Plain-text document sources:
##########

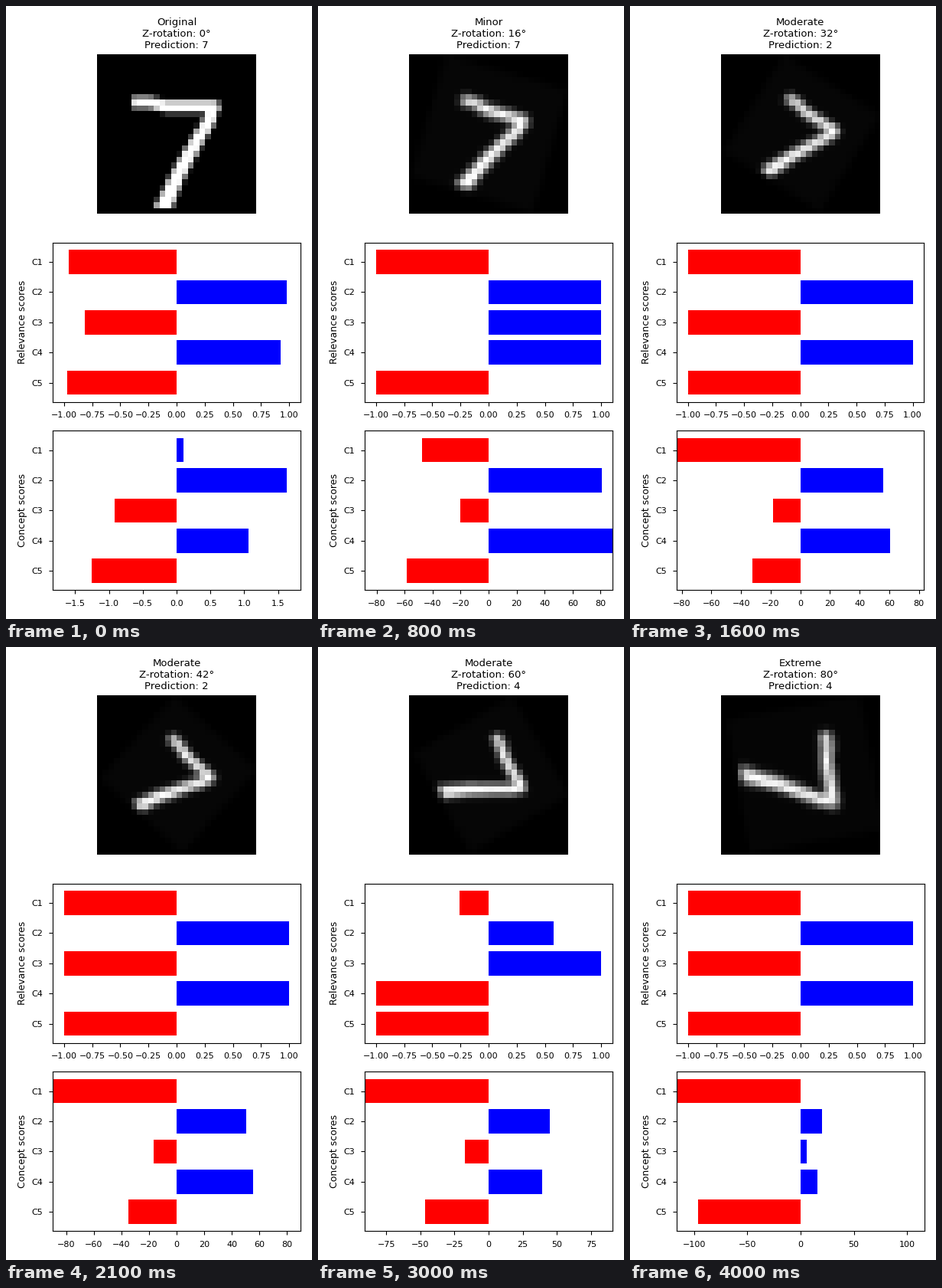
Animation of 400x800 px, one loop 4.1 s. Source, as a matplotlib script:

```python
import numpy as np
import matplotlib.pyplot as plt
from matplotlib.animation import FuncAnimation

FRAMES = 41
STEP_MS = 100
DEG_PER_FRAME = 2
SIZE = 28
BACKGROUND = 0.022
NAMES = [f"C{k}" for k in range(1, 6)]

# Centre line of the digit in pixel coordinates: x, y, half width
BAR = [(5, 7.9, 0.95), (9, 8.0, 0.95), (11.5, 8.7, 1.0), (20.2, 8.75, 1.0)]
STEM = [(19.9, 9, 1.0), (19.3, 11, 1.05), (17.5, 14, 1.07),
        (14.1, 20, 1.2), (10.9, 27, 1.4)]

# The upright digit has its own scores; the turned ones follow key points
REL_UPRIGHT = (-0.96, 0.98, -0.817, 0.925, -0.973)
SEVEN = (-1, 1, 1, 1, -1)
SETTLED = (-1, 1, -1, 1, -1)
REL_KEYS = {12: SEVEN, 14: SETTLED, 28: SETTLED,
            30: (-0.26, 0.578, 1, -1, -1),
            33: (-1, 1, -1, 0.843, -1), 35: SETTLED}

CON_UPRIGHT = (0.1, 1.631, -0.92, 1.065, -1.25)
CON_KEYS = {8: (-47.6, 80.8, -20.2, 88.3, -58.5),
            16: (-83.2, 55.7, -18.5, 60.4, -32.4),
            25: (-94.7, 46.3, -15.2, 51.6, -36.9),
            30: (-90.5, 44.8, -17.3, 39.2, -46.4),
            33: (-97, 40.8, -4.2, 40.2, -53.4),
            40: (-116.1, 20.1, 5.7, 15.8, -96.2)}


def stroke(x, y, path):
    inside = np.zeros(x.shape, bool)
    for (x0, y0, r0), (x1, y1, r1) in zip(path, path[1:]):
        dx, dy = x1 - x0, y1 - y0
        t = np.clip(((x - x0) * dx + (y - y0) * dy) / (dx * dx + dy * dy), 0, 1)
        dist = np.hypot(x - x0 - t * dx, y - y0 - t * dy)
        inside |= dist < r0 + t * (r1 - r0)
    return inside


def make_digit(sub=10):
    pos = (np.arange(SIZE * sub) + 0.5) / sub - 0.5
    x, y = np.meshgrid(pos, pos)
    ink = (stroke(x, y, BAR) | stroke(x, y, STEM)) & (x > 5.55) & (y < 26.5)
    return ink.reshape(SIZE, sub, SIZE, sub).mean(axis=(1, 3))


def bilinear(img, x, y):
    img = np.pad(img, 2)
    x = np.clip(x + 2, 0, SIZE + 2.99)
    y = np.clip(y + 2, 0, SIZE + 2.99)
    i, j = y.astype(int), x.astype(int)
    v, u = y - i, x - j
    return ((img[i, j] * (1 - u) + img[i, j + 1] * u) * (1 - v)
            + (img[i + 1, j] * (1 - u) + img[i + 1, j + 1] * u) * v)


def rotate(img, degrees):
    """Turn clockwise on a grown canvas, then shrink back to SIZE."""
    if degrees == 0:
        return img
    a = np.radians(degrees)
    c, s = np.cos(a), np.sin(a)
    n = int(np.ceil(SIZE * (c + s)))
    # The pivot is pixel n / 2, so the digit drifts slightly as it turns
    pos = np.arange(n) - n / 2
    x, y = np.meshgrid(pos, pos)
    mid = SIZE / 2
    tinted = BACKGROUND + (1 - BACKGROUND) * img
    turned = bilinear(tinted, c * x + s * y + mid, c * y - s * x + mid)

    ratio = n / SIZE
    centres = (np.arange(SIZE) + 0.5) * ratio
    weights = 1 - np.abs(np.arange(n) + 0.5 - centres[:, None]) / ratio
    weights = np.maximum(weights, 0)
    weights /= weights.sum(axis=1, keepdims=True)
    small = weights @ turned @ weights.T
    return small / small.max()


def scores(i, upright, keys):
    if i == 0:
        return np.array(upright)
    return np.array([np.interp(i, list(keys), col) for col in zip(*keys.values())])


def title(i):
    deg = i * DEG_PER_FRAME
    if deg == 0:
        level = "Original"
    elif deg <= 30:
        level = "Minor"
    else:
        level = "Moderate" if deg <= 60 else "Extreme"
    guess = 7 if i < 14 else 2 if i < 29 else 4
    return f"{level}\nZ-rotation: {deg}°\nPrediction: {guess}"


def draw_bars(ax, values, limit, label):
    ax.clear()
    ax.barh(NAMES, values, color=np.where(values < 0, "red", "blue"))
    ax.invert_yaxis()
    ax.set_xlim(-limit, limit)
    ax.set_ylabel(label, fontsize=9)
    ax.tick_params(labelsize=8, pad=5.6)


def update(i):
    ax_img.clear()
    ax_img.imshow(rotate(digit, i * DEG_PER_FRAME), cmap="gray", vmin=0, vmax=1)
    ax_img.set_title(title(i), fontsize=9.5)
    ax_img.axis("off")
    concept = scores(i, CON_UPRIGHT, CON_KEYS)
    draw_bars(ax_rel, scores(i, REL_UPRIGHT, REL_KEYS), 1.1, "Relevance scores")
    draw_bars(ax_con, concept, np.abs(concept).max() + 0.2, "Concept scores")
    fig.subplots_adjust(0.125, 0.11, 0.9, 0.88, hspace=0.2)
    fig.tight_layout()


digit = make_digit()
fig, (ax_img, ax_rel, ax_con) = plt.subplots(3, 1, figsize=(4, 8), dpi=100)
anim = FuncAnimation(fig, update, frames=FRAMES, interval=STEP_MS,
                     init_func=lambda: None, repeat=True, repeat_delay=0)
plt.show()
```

##########

Brief: Line count for the word "scores": please state how many lines of the records above contain it, and nothing else.

Your response: 5